The European Commission’s proposal appears to be an improvement over the ECJ’s interpretation that the Brussels Regulation prohibits anti-suit injunctions. The lis pendens rule removes discretion from the non-seat court to do anything but stay the proceeding or decline jurisdiction. This creates a strong disincentive to parties who might otherwise be inclined to start a torpedo action. So while it is not clear how the lis pendens rule would work in all circumstances, and there would likely be certain case by case exceptions as to how it would actually apply in practice, it may well reduce incentives for abuse and improve predictability and efficiency in arbitration.

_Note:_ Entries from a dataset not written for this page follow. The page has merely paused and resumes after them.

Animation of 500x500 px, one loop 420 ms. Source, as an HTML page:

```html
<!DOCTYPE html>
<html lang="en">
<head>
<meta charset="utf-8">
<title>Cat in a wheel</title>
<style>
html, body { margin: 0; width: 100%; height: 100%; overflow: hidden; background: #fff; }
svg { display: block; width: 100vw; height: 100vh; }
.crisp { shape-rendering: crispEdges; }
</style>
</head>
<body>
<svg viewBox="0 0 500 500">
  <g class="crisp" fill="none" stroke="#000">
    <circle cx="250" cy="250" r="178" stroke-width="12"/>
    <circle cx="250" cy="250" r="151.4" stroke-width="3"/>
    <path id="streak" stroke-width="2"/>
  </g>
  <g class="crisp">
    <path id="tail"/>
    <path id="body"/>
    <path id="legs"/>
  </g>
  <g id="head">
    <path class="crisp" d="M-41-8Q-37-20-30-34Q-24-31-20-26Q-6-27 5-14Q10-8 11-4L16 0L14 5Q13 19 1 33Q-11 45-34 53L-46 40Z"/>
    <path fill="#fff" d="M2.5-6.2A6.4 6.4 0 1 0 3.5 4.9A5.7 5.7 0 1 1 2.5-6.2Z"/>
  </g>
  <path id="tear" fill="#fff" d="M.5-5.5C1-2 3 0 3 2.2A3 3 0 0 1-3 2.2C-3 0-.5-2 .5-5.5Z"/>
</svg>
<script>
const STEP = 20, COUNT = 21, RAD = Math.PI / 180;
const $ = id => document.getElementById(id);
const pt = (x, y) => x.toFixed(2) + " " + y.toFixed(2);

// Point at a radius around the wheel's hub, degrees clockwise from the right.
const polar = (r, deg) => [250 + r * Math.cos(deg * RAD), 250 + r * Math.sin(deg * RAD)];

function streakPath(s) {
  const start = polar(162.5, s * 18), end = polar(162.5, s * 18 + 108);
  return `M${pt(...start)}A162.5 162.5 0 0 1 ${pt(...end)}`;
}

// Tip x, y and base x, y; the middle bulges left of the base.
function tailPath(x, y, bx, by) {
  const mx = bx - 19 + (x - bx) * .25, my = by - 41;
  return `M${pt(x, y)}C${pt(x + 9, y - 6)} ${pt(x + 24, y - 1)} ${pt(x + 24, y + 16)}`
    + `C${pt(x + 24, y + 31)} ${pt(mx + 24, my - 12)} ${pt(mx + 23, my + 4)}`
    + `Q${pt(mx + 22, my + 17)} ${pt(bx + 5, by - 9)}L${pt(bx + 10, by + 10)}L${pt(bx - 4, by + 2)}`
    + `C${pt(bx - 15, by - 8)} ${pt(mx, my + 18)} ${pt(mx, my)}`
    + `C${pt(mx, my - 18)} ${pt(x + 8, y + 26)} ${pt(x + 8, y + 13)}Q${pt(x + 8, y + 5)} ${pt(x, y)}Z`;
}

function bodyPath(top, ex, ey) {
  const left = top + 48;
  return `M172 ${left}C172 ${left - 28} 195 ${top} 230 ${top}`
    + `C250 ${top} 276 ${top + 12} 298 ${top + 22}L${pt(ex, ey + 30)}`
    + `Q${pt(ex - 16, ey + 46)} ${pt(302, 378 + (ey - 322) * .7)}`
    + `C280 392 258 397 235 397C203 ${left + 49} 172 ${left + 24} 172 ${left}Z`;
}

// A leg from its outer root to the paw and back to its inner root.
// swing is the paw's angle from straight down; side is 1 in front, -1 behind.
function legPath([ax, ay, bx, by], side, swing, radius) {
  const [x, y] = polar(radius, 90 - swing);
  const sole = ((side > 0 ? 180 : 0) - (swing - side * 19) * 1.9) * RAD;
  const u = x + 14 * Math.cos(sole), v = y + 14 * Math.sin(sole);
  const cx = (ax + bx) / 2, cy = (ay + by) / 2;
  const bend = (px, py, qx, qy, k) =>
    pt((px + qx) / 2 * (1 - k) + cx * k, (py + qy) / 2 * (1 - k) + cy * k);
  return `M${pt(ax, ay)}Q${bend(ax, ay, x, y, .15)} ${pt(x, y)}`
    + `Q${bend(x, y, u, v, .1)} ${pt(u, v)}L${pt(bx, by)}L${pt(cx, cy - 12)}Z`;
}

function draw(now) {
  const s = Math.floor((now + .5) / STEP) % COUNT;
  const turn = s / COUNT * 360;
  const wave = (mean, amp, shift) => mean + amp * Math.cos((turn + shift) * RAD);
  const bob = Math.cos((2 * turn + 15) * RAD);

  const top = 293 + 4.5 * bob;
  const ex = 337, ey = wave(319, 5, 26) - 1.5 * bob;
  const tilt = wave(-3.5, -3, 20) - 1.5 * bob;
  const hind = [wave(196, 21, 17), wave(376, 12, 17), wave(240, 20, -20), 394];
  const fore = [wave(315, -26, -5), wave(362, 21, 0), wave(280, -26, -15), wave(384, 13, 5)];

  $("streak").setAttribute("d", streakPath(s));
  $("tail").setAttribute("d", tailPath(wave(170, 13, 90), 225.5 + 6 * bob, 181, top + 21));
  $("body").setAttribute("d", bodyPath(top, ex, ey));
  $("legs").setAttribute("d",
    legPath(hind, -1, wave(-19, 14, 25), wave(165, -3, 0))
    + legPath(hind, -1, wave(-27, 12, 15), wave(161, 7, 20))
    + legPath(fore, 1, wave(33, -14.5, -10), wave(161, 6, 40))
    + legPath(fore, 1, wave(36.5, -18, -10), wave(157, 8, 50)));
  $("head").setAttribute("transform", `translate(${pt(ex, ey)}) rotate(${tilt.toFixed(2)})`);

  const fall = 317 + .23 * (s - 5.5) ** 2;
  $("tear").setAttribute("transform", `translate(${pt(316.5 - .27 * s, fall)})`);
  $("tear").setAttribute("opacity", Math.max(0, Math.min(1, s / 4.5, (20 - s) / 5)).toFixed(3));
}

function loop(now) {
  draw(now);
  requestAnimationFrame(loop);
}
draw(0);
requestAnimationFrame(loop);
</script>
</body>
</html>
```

The lis pendens rule will only apply within Europe, among European Union Member States. But are there any lessons to be learned for international arbitration generally? Would it be useful, for example, for UNCITRAL or UNIDROIT to draw up non-binding Principles of International Arbitration that, in cases of parallel proceedings, would encourage courts to stay proceedings or decline jurisdiction in favor of the court or tribunal at the seat of arbitration? Although rules of comity already encourage courts not to interfere with the jurisdiction of other courts by not granting anti-suit injunctions, more deference to the court of the seat could be useful.
This idea has already been developed in the U.S. and elsewhere to some extent, by means of the concept of “primary” and “secondary” jurisdiction. This concept comes from the New York Convention, where the language has been read to give the court of the seat preferential status, at least to procedural matters (V(1)(d)) and to the setting aside of awards (V(1)(e)).
A court with the jurisdiction to annul or set aside an award is said to have “primary” jurisdiction, while other courts are said to have “secondary” jurisdiction. So it would not be a giant step to encourage an international perspective that would consider the court at the seat of arbitration to also have primary jurisdiction on the question of the validity of the arbitration agreement.
Any development of such a preference or presumption, however, must await the question of whether the European Commission’s lis pendens proposal becomes law, and if it does, how well it actually works in practice. If the rule appears to eliminate many of the abuses which stem from parallel proceedings, then it may be worth considering whether working toward a similar rule in the international arena would support a more effective and efficient framework for arbitration.